Thursday, June 22, 2006
The front room contains original family furniture dating from the 1880s till the 1930s, when John and Emily's eldest surviving son, Josiah, lived here. Comparing what you see here, with the many conveniences we enjoy these days, the lounge may seem small and sparsely furnished.
But, to Josiah and Daisy, and to the whole Mayes family, this was a better-than-average home. It remains to this day, a touchstone for them all.
Wednesday, June 21, 2006
Tuesday, June 20, 2006
Monday, June 19, 2006
Sunday, June 18, 2006
Saturday, June 17, 2006
Their original home
The words on the plaque in the lower right hand corner say "The Original Slab Hut".
This hut was the original home of John and Emily Mayes, the founders of this property. Most of the slabs were cut from the outer timbers of large logs. Those logs would have been cut on the property, by axe and wedge, then trimmed with an adze. The original roof was made of bark and was later replaced with shingles.
Friday, June 16, 2006
A Pleasant Place
Thursday, June 15, 2006
The Front Room
Mayes Cottage is a genuine relic of Australia's and Queensland's pioneering age. Genuine because it is almost exactly as it was when it was built over a hundred years ago, in 1887.
This house, and what remains of the original slab hut that stands outside, are originals, not reproductions.
The house was built sixteen years after John and Emily Mayes had first arrived here.
Wednesday, June 14, 2006
The Back Yard
Under the shade of the trees are some old fences and has an eerie feel about it.
The railway made a huge difference to the development prospects in the area. The late 1880's were a time of great prosperity. Not only did the coming of the railway mean that people could more easily transport their foods to markets in Brisbane, but building materials could also be accessed.
The arrival of the railway was probably a factor in John Mayes' decision to build the house we now know as Mayes Cottage, which was completed in January 1887.
Tuesday, June 13, 2006
It is thought that stories of these opportunities were major factors in attracting new settlers to the colony. John and Emily Mayes and their two children, Joshua (3) and Ruth (1), sailed from England in the sailing ship "Indus" in 1871.

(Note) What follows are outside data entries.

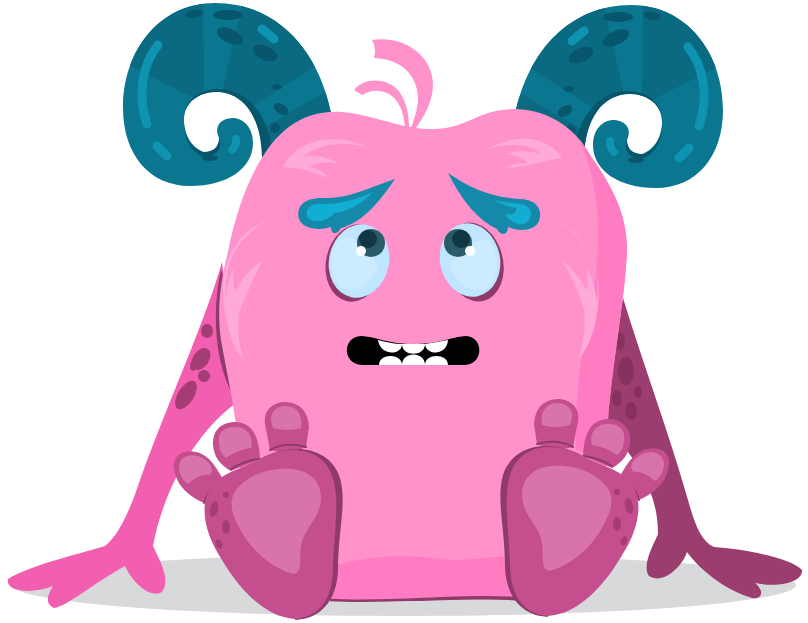
<!DOCTYPE html>
<html lang="en">
<head>
<meta charset="utf-8">
<title>Worried pink monster</title>
<style>
:root{--fur:#ff91cb;--fur-shade:#ff7cc3;--fur-light:#ffaad9;--arm:#f25fb0;--arm-dark:#9b3d6f;--spot:#a43d76;--edge:#8f3a6a;--foot:#c54e8e;--pad:#d873ad;--horn:#0a7690;--horn-mid:#096a82;--horn-dark:#07566c;--horn-light:#0e93b0;--brow:#1489a9;--brow-light:#12add2;--eye:#bfe5ff;--eye-light:#cdebff;--iris:#2b5a69;--pupil:#123744;--ground:#d7d9da}
html,body{margin:0;background:#fff;overflow:hidden}
svg{display:block;width:808px;height:623px}
.fur{fill:var(--fur)}.fur-shade{fill:var(--fur-shade)}.fur-light{fill:var(--fur-light)}
.arm{fill:var(--arm)}.arm-dark{fill:var(--arm-dark)}.spot{fill:var(--spot)}.edge{fill:var(--edge)}
.foot{fill:var(--foot)}.pad{fill:var(--pad)}
.horn{fill:var(--horn)}.horn-mid{fill:var(--horn-mid)}.horn-dark{fill:var(--horn-dark)}
.horn-shine{fill:none;stroke:var(--horn-light);stroke-linecap:round}
.brow{fill:var(--brow)}.brow-light{fill:var(--brow-light)}
.eye{fill:var(--eye)}.eye-light{fill:var(--eye-light)}.iris{fill:var(--iris)}.pupil{fill:var(--pupil)}
.white{fill:#fff}
.crease{fill:none;stroke:var(--edge);stroke-width:2;stroke-linecap:round}
</style>
</head>
<body>
<svg viewBox="0 0 808 623" role="img" aria-label="Worried pink monster with curled teal horns, sitting on the ground">
<defs>
<path id="horn-shape" d="M331 113C318 48 275 3 215 3C160 3 123 50 123 108C123 155 150 186 190 186C228 186 253 168 253 143C253 128 244 118 232 118C219 119 214 128 219 138C219 147 213 152 204 152C192 148 184 135 184 120C184 103 198 92 216 92C242 92 262 115 262 160L300 150Z"/>
<clipPath id="horn-clip"><use href="#horn-shape"/></clipPath>
<path id="sole" d="M260 459C288 444 323 446 333 478C340 502 334 530 333 570C332 600 319 617 295 619C265 617 240 590 222 560C205 534 198 505 212 486C225 471 240 470 260 459Z"/>
<path id="body-shape" d="M228 252C235 215 248 178 265 153C284 125 308 110 342 112C377 115 400 130 436 129C470 127 478 109 516 109C550 110 577 130 590 155C615 190 627 217 627 250C625 300 612 365 608 420L605 500C602 560 588 592 530 598C470 594 400 604 330 599C270 590 245 540 240 470C238 420 228 380 221 340C216 305 222 276 228 252Z"/>
<clipPath id="body-clip"><use href="#body-shape"/></clipPath>
<g id="horn">
<use href="#horn-shape" class="horn"/>
<g clip-path="url(#horn-clip)">
<path class="horn-mid" d="M128 65L198 100C205 93 210 92 204 92L203 0H135Z"/>
<path class="horn-mid" d="M222 92L243 0L290 25L318 65L249 108C243 98 233 92 222 92Z"/>
<path class="horn-mid" d="M260 130L325 92L340 118L264 165Z"/>
<path class="horn-dark" d="M184 120C184 100 198 90 216 89C245 88 268 110 274 158L262 160C262 115 242 92 216 92C198 92 184 103 184 120ZM184 120C184 138 194 151 204 152C213 152 219 147 219 138C224 150 214 158 202 156C190 151 183 137 184 120Z"/>
<g class="horn-dark">
<ellipse cx="230" cy="36" rx="14" ry="7" transform="rotate(25 230 36)"/><ellipse cx="265" cy="53" rx="13" ry="7" transform="rotate(25 265 53)"/>
<ellipse cx="228" cy="15" rx="15" ry="5"/><ellipse cx="194" cy="14" rx="9" ry="4" transform="rotate(-12 194 14)"/>
<ellipse cx="281" cy="109" rx="8" ry="5" transform="rotate(30 281 109)"/><ellipse cx="275" cy="128" rx="5" ry="5"/><ellipse cx="277" cy="87" rx="5" ry="3"/><ellipse cx="210" cy="158" rx="8" ry="3"/>
</g>
</g>
<path class="horn-shine" stroke-width="9" d="M158 45C142 65 137 95 147 124"/>
<path class="horn-shine" stroke-width="9" d="M157 146L167 156M262 29L274 39"/>
<path class="horn-shine" stroke-width="8" d="M236 139Q237 145 232 150"/>
</g>
<g id="foot">
<g class="foot">
<path d="M174 468C172 456 183 449 196 452C208 455 214 463 224 481C221 492 211 501 204 503C190 497 176 486 174 468Z"/>
<path d="M213 445C212 430 222 422 236 422C252 423 259 436 260 459L231 471C220 465 214 457 213 445Z"/>
<path d="M265 424C263 410 273 402 286 402C301 403 308 412 309 427L306 447C295 453 280 453 270 450Z"/>
</g>
<g class="pad">
<path d="M179 466C180 455 194 452 204 459C214 466 213 472 209 475C202 473 192 480 188 484C182 480 179 473 179 466Z"/>
<path d="M219 443C217 431 227 426 237 427C249 428 254 439 251 448C243 449 232 453 226 458C221 454 219 449 219 443Z"/>
<path d="M271 421C270 410 278 406 287 406C298 407 303 416 301 428C292 431 280 430 273 428Z"/>
</g>
<path class="crease" d="M204 503C207 493 214 484 224 479M231 469C239 464 249 460 260 459M270 450C281 444 295 444 306 447"/>
<path class="edge" d="M262 458C293 442 330 447 340 478C347 503 338 530 338 570C337 601 320 619 295 620C300 600 325 500 262 458Z"/>
<use href="#sole" class="foot"/>
<path class="pad" d="M234 493C245 475 270 467 292 469C312 471 322 484 321 500C319 520 304 528 301 546C299 560 303 571 294 574C280 571 258 558 244 536C234 520 228 506 234 493Z"/>
<g class="spot"><ellipse cx="214" cy="509" rx="4" ry="8" transform="rotate(12 214 509)"/><ellipse cx="226" cy="495" rx="3" ry="3"/><ellipse cx="226" cy="527" rx="4" ry="7"/><ellipse cx="219" cy="544" rx="3" ry="5" transform="rotate(-20 219 544)"/></g>
</g>
</defs>

<ellipse id="ground-shadow" cx="404" cy="585" rx="392" ry="31" fill="var(--ground)"/>

<g id="arms">
<path class="arm" d="M222 262C205 322 168 402 140 480C130 510 119 535 105 546C75 555 28 566 8 579C5 591 30 595 53 586C47 595 45 604 54 608C68 606 92 584 125 566C132 582 150 599 162 592C171 580 160 561 153 546C161 500 190 435 240 400Z"/>
<path class="edge" d="M221 270C212 310 213 366 238 404L245 370L228 290Z"/>
<g class="spot"><ellipse cx="201" cy="359" rx="8" ry="12" transform="rotate(35 201 359)"/><ellipse cx="186" cy="395" rx="8" ry="16" transform="rotate(32 186 395)"/><ellipse cx="207" cy="331" rx="6" ry="7"/><ellipse cx="204" cy="376" rx="6" ry="6"/><ellipse cx="193" cy="366" rx="3" ry="5"/></g>
<path class="arm-dark" d="M623 298C645 370 668 430 688 500C695 525 701 541 714 547C742 549 790 557 802 570C803 582 780 588 755 583C765 591 762 600 752 598C725 590 700 570 687 552C682 567 663 585 649 576C641 565 655 542 658 534C658 500 645 465 600 420Z"/>
<g fill="#87315f"><ellipse cx="626" cy="371" rx="8" ry="14"/><ellipse cx="620" cy="341" rx="5" ry="9"/><ellipse cx="631" cy="411" rx="6" ry="9"/><ellipse cx="638" cy="392" rx="4" ry="6"/><ellipse cx="617" cy="398" rx="5" ry="8"/></g>
</g>

<g id="horns">
<use href="#horn"/>
<use href="#horn" transform="matrix(-1 0 0 1 846 2)"/>
</g>

<g id="body">
<path class="edge" d="M320 596C400 608 470 594 530 602L520 590H330Z"/>
<use href="#body-shape" class="fur"/>
<g clip-path="url(#body-clip)">
<path class="fur-shade" d="M575 130C600 180 603 235 592 300C583 350 574 390 576 450L640 470V130Z"/>
<path class="fur-shade" d="M320 572C350 556 405 553 440 559C475 563 500 552 530 559V610H320Z"/>
</g>
<path fill="none" stroke="var(--edge)" stroke-width="2.5" d="M330 600C400 604 460 593 530 599"/>
<g class="fur-light">
<path d="M283 167C295 142 332 129 369 148C344 141 319 143 303 157C315 154 332 158 339 164C327 161 316 163 309 167C317 168 324 172 327 178C315 172 300 168 283 167Z"/>
<path d="M562 158C551 140 523 130 487 149C510 143 530 143 541 154C529 151 516 150 506 154C515 155 523 158 528 163C520 163 511 164 505 168C520 168 540 162 562 158Z"/>
<path d="M270 219C232 232 215 273 226 316C229 337 235 350 243 359C238 340 237 325 240 310C247 294 254 276 263 260C251 268 241 279 235 292C233 284 233 275 234 268C228 280 226 292 227 302C221 266 238 235 270 219Z"/>
<path d="M553 219C585 235 601 264 597 302C596 291 592 277 586 267C588 276 588 284 587 291C580 278 572 268 562 260C572 278 580 294 584 310C586 327 584 343 578 359C588 349 594 333 597 314C604 270 587 233 553 219Z"/>
</g>
</g>

<g id="hair-tuft" class="fur">
<path d="M372 40C405 35 434 57 433 86C432 104 424 116 416 128H411C417 111 421 99 415 83C408 67 395 59 374 58C376 51 375 46 372 40Z"/>
<path d="M354 90C364 77 386 78 397 89C406 99 409 113 409 128H405C404 112 399 100 389 94C380 89 370 90 362 95Z"/>
</g>

<g id="brows">
<path class="brow" d="M395 179C368 188 349 199 322 198C303 198 296 207 299 219C303 229 319 231 331 227C331 235 337 235 341 228C360 223 376 207 395 179Z"/>
<path class="brow-light" d="M373 192C354 201 334 205 316 204C305 206 304 217 311 220C320 223 330 219 334 213C350 212 364 201 373 192Z"/>
<path class="brow" d="M448 173C470 188 490 197 519 199C537 199 543 210 539 221C535 231 519 232 508 227C508 235 501 237 497 229C478 220 462 201 448 173Z"/>
<path class="brow-light" d="M494 200C506 203 516 203 525 205C534 210 532 221 524 224C516 225 509 221 505 214C513 216 518 211 516 208C509 207 502 205 494 200Z"/>
</g>

<g id="eyes">
<g id="left-eye">
<ellipse class="edge" cx="355" cy="263" rx="29" ry="39" transform="rotate(12 355 263)"/>
<ellipse class="eye" cx="359" cy="261" rx="30" ry="37" transform="rotate(12 359 261)"/>
<path class="eye-light" d="M336 243C346 232 365 237 378 267C371 286 352 295 342 287C329 277 329 256 336 243Z"/>
<circle class="iris" cx="371" cy="243" r="14"/><circle class="pupil" cx="368" cy="239" r="9"/><circle class="white" cx="361" cy="251" r="5"/>
</g>
<g id="right-eye">
<ellipse class="edge" cx="474" cy="262" rx="29" ry="40" transform="rotate(-14 474 262)"/>
<ellipse class="eye" cx="470" cy="260" rx="30" ry="37" transform="rotate(-12 470 260)"/>
<path class="eye-light" d="M450 265C460 250 481 232 492 244C500 259 499 281 486 289C473 294 456 285 450 265Z"/>
<circle class="iris" cx="458" cy="243" r="14"/><circle class="pupil" cx="461" cy="239" r="9"/><circle class="white" cx="470" cy="251" r="5"/>
</g>
</g>

<g id="mouth">
<path d="M361 336C378 337 388 344 413 344C440 344 450 337 466 336C484 337 484 364 465 365H362C342 364 342 337 361 336Z"/>
<g class="white">
<path d="M378 340C386 342 394 344 402 344C402 356 380 356 378 340ZM402 344H425C425 357 402 357 402 344ZM425 344C433 343 441 341 448 340C447 356 426 356 425 344Z"/>
<path d="M379 365C379 353 402 353 402 365ZM402 365C402 351 425 351 425 365ZM425 365C425 353 448 353 448 365Z"/>
</g>
</g>

<g id="feet">
<use href="#foot"/>
<use href="#foot" transform="matrix(-1 0 0 1 843 -3)"/>
</g>
</svg>
</body>
</html>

The family grew to 7 children. The district was beginning to expand as well, with more and more settlers coming in to take up the available land.